When helping out children financially, should the arrangements be recorded as a loan or gift? This issue came up in a recent client meeting, and it was a great reminder about the importance of getting the structure right when dealing with financial assistance between family members, given the prevalence of parents assisting their children with purchasing a first home.

A number of issues should be considered in relation to optimising tax exemptions and asset protection, as well as documenting the true intention of the arrangement to minimise misunderstandings down the track. While the optimal structure often requires a balancing of competing objectives, I’ve set out some general rules of thumb to assist with choosing the best structure for documenting intra-family financial assistance.

First rule – Tax

It is often prudent for the child to purchase the home in their own name so they can access the principal place of residence capital gains tax exemption on disposal of the property. However, acquiring the property this way can expose the funds contributed by the parents to the child’s relationship breakdowns or bankruptcy risks. If the asset being purchased is not a family home, then there may be other optimal structures, such as a family trust, which would be more appropriate.

Second rule – Document the intention

It is essential that the family understands and documents whether the contribution is a gift or a loan. In particular, if the child believes that the contribution is a gift and has no intention of paying it back, however the parents believe it is a loan and expect repayment during their lifetime (or under their will), then tensions are bound to arise. Entering into a short written agreement confirming whether the contribution is a gift or loan is a very simple process which can remove much of this white noise.

Third rule – Protect the equity

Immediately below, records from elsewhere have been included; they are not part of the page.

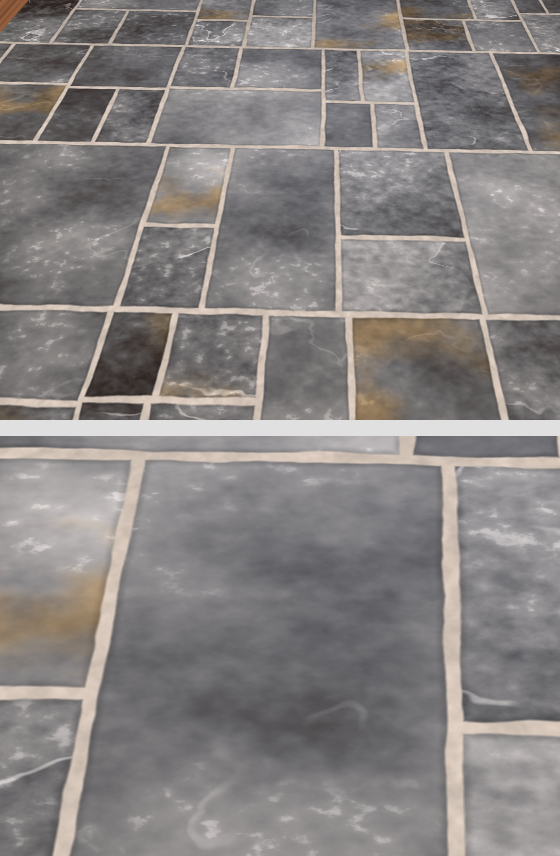
Top, the full canvas; bottom, a detail of the centre.
Give the GLSL for this texture, as a WebGL 2 fragment shader.

```glsl
#version 300 es
precision highp float;
// Slate floor of mixed rectangular stones with pale sandy joints, seen in perspective.

#define VANISH vec2(0.78, 1.83)
#define DEPTH 1.7
#define BLOCK vec2(0.56, 0.36)
#define JOINT 0.0046
#define WOBBLE 0.005
#define TONE 0.425
#define STONE_CONTRAST 0.20
#define MOTTLE 0.46
#define GRAIN 0.13
#define VEIN 0.24
#define GROUT vec3(0.84, 0.78, 0.73)

uniform vec2 u_resolution;
out vec4 fragColor;

float hash(vec2 p) {
    vec3 q = fract(p.xyx * 0.1031);
    q += dot(q, q.yzx + 33.33);
    return fract((q.x + q.y) * q.z);
}

float noise(vec2 p) {
    vec2 i = floor(p), f = fract(p);
    f = f * f * (3.0 - 2.0 * f);
    vec2 e = vec2(1, 0);
    return mix(mix(hash(i), hash(i + e), f.x),
               mix(hash(i + e.yx), hash(i + e.xx), f.x), f.y);
}

float fbm(vec2 p) {
    float sum = 0.0, amp = 0.5;
    for (int i = 0; i < 5; i++) {
        sum += amp * noise(p);
        p = mat2(1.6, 1.2, -1.2, 1.6) * p + 17.3;
        amp *= 0.5;
    }
    return sum / 0.97;
}

// Splits staggered blocks into stones: x = distance to the stone's edge, y = its seed.
vec2 findStone(vec2 p) {
    float row = floor(p.y / BLOCK.y);
    float shift = hash(vec2(row, 7.0));
    vec2 id = vec2(floor(p.x / BLOCK.x + shift), row);
    vec2 lo = (id - vec2(shift, 0.0)) * BLOCK, hi = lo + BLOCK;
    float seed = hash(id + 51.0);
    for (int i = 0; i < 3; i++) {
        vec2 size = hi - lo;
        float pick = hash(vec2(seed * 173.0, 3.0));
        bool splitX = size.x * mix(0.65, 1.3, pick) > size.y;
        float span = splitX ? size.x : size.y;
        if (span < 0.2 || (i > 0 && hash(vec2(seed * 211.0, 9.0)) < 0.28)) break;
        float part = mix(0.36, 0.64, hash(vec2(seed * 307.0, 5.0)));
        vec2 cut = mix(lo, hi, part);
        bool upper = splitX ? p.x > cut.x : p.y > cut.y;
        if (splitX) { if (upper) lo.x = cut.x; else hi.x = cut.x; }
        else { if (upper) lo.y = cut.y; else hi.y = cut.y; }
        seed = hash(vec2(seed * 419.0, upper ? 13.0 : 29.0));
    }
    vec2 d = min(p - lo, hi - p);
    return vec2(min(d.x, d.y), seed);
}

// Warm near-black through neutral to pale grey.
vec3 slateRamp(float t) {
    vec3 c = mix(vec3(0.24, 0.21, 0.20), vec3(0.40, 0.39, 0.39), (t - 0.22) / 0.17);
    return t < 0.39 ? c : mix(vec3(0.40, 0.39, 0.39), vec3(0.61, 0.59, 0.58), (t - 0.39) / 0.20);
}

void main() {
    vec2 uv = gl_FragCoord.xy / u_resolution.y;
    float scale = VANISH.y - uv.y - 0.02 * (uv.x - 0.67);
    vec2 p = vec2(uv.x - VANISH.x, DEPTH) / scale;

    // Uneven hand-laid edges
    vec2 bend = vec2(fbm(p * 22.0), fbm(p * 22.0 + 40.0)) - 0.5;
    vec2 stone = findStone(p + WOBBLE * bend);
    float seed = stone.y;
    vec2 q = p + vec2(seed * 37.0, hash(vec2(seed * 97.0, 2.0)) * 53.0);

    // Cloudy, grainy body with cleft layers
    float cloud = fbm(q * vec2(7.0, 10.0));
    float fine = fbm(q * vec2(75.0, 110.0));
    float layer = fbm(q * vec2(4.5, 7.0) + 0.5 * cloud + 80.0);
    float rough = smoothstep(0.3, 0.8, hash(vec2(seed * 131.0, 8.0)));
    float tone = TONE + STONE_CONTRAST * (seed - 0.5) + MOTTLE * (cloud - 0.5);
    tone += GRAIN * (fine - 0.5) * (1.0 + rough);
    tone += 0.07 * rough * (smoothstep(0.49, 0.52, layer) - 0.5);

    // Window sheen above, dim far edge and left side
    vec2 toSheen = (uv - vec2(0.83, 0.76)) * vec2(1.9, 2.2);
    float sheen = exp(-dot(toSheen, toSheen));
    tone += 0.13 * sheen - 0.08 * smoothstep(0.8, 1.0, uv.y);
    tone -= 0.05 * smoothstep(0.6, 0.0, uv.x);
    vec3 color = slateRamp(max(tone, 0.16));
    color += sheen * vec3(-0.012, 0.0, 0.022);

    // Rusty and olive stains on some stones
    float stained = step(0.62, hash(vec2(seed * 61.0, 4.0)));
    float stain = stained * smoothstep(0.5, 0.72, fbm(q * vec2(5.0, 9.0) + 23.0));
    color = mix(color, color * vec3(1.2, 1.03, 0.78), stain);

    // Thin broken mineral veins and pale scuffs
    float vein = smoothstep(0.014, 0.002, abs(layer - 0.505));
    vein *= smoothstep(0.46, 0.64, noise(q * 13.0 + 9.0)) * (0.3 + 0.7 * rough);
    float scuff = smoothstep(0.62, 0.78, fine) * smoothstep(0.48, 0.68, cloud);
    color += (VEIN * vein + 0.12 * scuff) * vec3(1.0, 0.97, 0.93);

    // Sandy joints with ragged width and a slight dark rim
    float aa = 0.0008 + 0.7 / (u_resolution.y * scale);
    float width = JOINT * mix(0.65, 1.4, fbm(p * 28.0 + 11.0));
    color *= 1.0 - 0.15 * smoothstep(0.006, 0.0, stone.x - width);
    vec3 grout = GROUT * (0.87 + 0.24 * fbm(p * 95.0));
    grout *= 1.0 - 0.13 * smoothstep(0.75, 1.0, uv.y);
    color = mix(color, grout, 1.0 - smoothstep(width - aa, width + aa, stone.x));

    // Wooden skirting in the far left corner
    float corner = uv.x * 14.4 + (1.0 - uv.y) * 12.8;
    vec3 wood = vec3(0.52, 0.33, 0.22) * (0.8 + 0.4 * noise(vec2(corner * 9.0, uv.x * 8.0)));
    color = mix(wood, color, smoothstep(0.96, 1.04, corner));

    fragColor = vec4(clamp(color, 0.0, 1.0), 1.0);
}
```
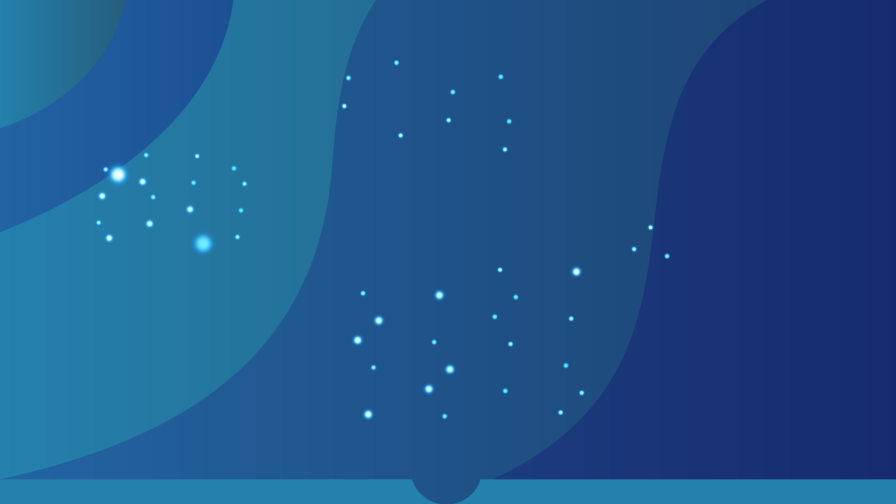
Write a Shadertoy shader that draws this background.

```glsl
// Flowing night-blue bands, each with a sideways gradient, above a teal floor.
// Cubic curves bound the bands and are solved for x at each height;
// loose clusters of glowing stars are scattered by a low-discrepancy sequence.

float cubic(float a, float b, float c, float d, float t) {
    float s = 1.0 - t;
    return s*s*s*a + 3.0*s*s*t*b + 3.0*s*t*t*c + t*t*t*d;
}

// x of a curve that descends from a to d, found by bisection on its height
float curveX(vec2 a, vec2 b, vec2 c, vec2 d, float y) {
    float low = 0.0, high = 1.0;
    for (int i = 0; i < 16; i++) {
        float t = 0.5 * (low + high);
        if (cubic(a.y, b.y, c.y, d.y, t) > y) low = t; else high = t;
    }
    return cubic(a.x, b.x, c.x, d.x, 0.5 * (low + high));
}

// Smooth coverage of the side where the signed offset is negative
float inside(float offset) {
    return clamp(0.5 - offset / max(fwidth(offset), 1e-4), 0.0, 1.0);
}

vec3 ramp(vec3 left, vec3 right, float start, float end, float x) {
    return mix(left, right, clamp((x - start) / (end - start), 0.0, 1.0));
}

// Blue halo, cyan disc and white heart
vec3 addStar(vec3 color, vec2 p, vec2 center, float radius, float heat) {
    float d = length(p - center) / radius;
    color = mix(color, vec3(0.15, 0.62, 0.98), 0.9 * smoothstep(1.0, 0.25, d));
    color = mix(color, vec3(0.35, 0.92, 1.0), smoothstep(0.75, 0.15, d));
    return mix(color, vec3(0.92, 1.0, 1.0), heat * smoothstep(0.6, 0.15, d));
}

vec3 addCluster(vec3 color, vec2 p, vec2 center, vec2 extent, int count, float seed, float bright) {
    for (int i = 0; i < count; i++) {
        float n = float(i) + seed;
        vec2 scatter = 2.0 * fract(n * vec2(0.7549, 0.5698)) - 1.0;
        float isLarge = bright * step(fract(n * 0.382), 0.34);
        float radius = mix(0.07, 0.125, isLarge);
        color = addStar(color, p, center + extent * scatter, radius, fract(n * 0.618));
    }
    return color;
}

void mainImage(out vec4 fragColor, in vec2 fragCoord) {
    // The canvas spans 16 by 9 units
    vec2 p = fragCoord / iResolution.xy * vec2(16.0, 9.0);
    vec3 teal = vec3(0.14, 0.505, 0.675);
    vec3 blue = vec3(0.135, 0.39, 0.64);

    // Broad middle band
    vec3 color = ramp(blue, vec3(0.115, 0.275, 0.46), 0.0, 13.5, p.x);

    // Teal wave on the left
    vec2 tealJoint = vec2(5.94, 6.17);
    float tealEdge = p.y > tealJoint.y
        ? curveX(vec2(6.71, 9.0), vec2(6.17, 8.17), vec2(6.02, 7.23), tealJoint, p.y)
        : curveX(tealJoint, vec2(5.75, 2.96), vec2(3.71, 1.25), vec2(0.0, 0.44), p.y);
    color = mix(color, ramp(teal, vec3(0.14, 0.435, 0.59), 0.0, 6.5, p.x), inside(p.x - tealEdge));

    // Navy wave on the right
    vec2 navyJoint = vec2(11.73, 5.46);
    float navyEdge = p.y > navyJoint.y
        ? curveX(vec2(13.69, 9.0), vec2(12.29, 8.21), vec2(11.94, 7.08), navyJoint, p.y)
        : curveX(navyJoint, vec2(11.52, 3.69), vec2(11.46, 1.67), vec2(8.79, 0.44), p.y);
    vec3 navy = ramp(vec3(0.11, 0.23, 0.495), vec3(0.085, 0.17, 0.43), 9.0, 16.0, p.x);
    color = mix(color, navy, inside(navyEdge - p.x));

    // Nested arcs in the upper left corner
    float outerArc = curveX(vec2(4.17, 9.0), vec2(3.92, 7.17), vec2(2.29, 5.77), vec2(0.0, 4.85), p.y);
    color = mix(color, ramp(blue, vec3(0.11, 0.315, 0.58), 0.0, 4.1, p.x), inside(p.x - outerArc));
    float innerArc = curveX(vec2(2.23, 9.0), vec2(2.04, 7.96), vec2(1.15, 7.08), vec2(0.0, 6.71), p.y);
    color = mix(color, ramp(teal, vec3(0.15, 0.37, 0.49), 0.0, 2.2, p.x), inside(p.x - innerArc));

    // Floor strip with a round notch
    float notch = length(p - vec2(7.97, 0.63)) - 0.64;
    color = mix(color, teal, inside(max(p.y - 0.44, -notch)));

    // Star clusters: left, lower middle, top and right
    color = addCluster(color, p, vec2(3.3, 5.4), vec2(1.6, 0.85), 15, 3.0, 0.7);
    color = addCluster(color, p, vec2(8.6, 2.75), vec2(2.4, 1.5), 20, 8.0, 1.0);
    color = addCluster(color, p, vec2(7.9, 7.0), vec2(1.9, 0.9), 9, 5.0, 0.0);
    color = addCluster(color, p, vec2(11.9, 4.75), vec2(0.6, 0.45), 3, 2.0, 0.0);

    // Two leading stars
    color = addStar(color, p, vec2(2.11, 5.88), 0.25, 1.0);
    color = addStar(color, p, vec2(3.63, 4.65), 0.25, 0.15);

    fragColor = vec4(color, 1.0);
}
```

Even where there is a general intention that the financial assistance will not be repaid, for many families it makes sense to require that the contribution is repaid if there is an external event such as divorce or bankruptcy which would result in the equity in the property ending up in the hands of a third party outside the family.

To protect against that outcome it is possible to document the contribution as an interest-free loan, ideally with security granted in favour of the parents over the home (either as a first mortgage or a second mortgage if there is also an external financier). Only nominal repayments need to be made to maintain the status of the loan, but if the child does experience a relationship breakdown or bankruptcy, then the parents will have priority for their contribution to be repaid ahead of the spouse or creditor, ensuring that the family retains the benefit of the initial capital contribution.

Consideration should also be given to the appropriate entity for making the financial assistance. If either parent has any exposure to bankruptcy, then they should consider contributing the amount initially to a properly structured family trust, which would then make the loan. Taking this extra step protects the right to repayment from the parents’ creditors.

What next?

If this situation has come up for any of your clients, please get in touch – it is a straightforward process to document the relevant arrangements (whether by deed of gift or loan agreement and mortgage) which can save much angst in the long run.

And as always, if your clients have given financial assistance to their children during their lifetime, it is critical that they review their estate planning documents to confirm what happens with those amounts on death and whether any equalisation is required for other children.  If you need some tips on when to review your estate plan, check out https://www.taralucke.com.au/when-should-you-review-your-estate-plan/?preview=true

And for those with a keen eye – the cover photo is a picture of me with my own wonderful parents on my graduation day!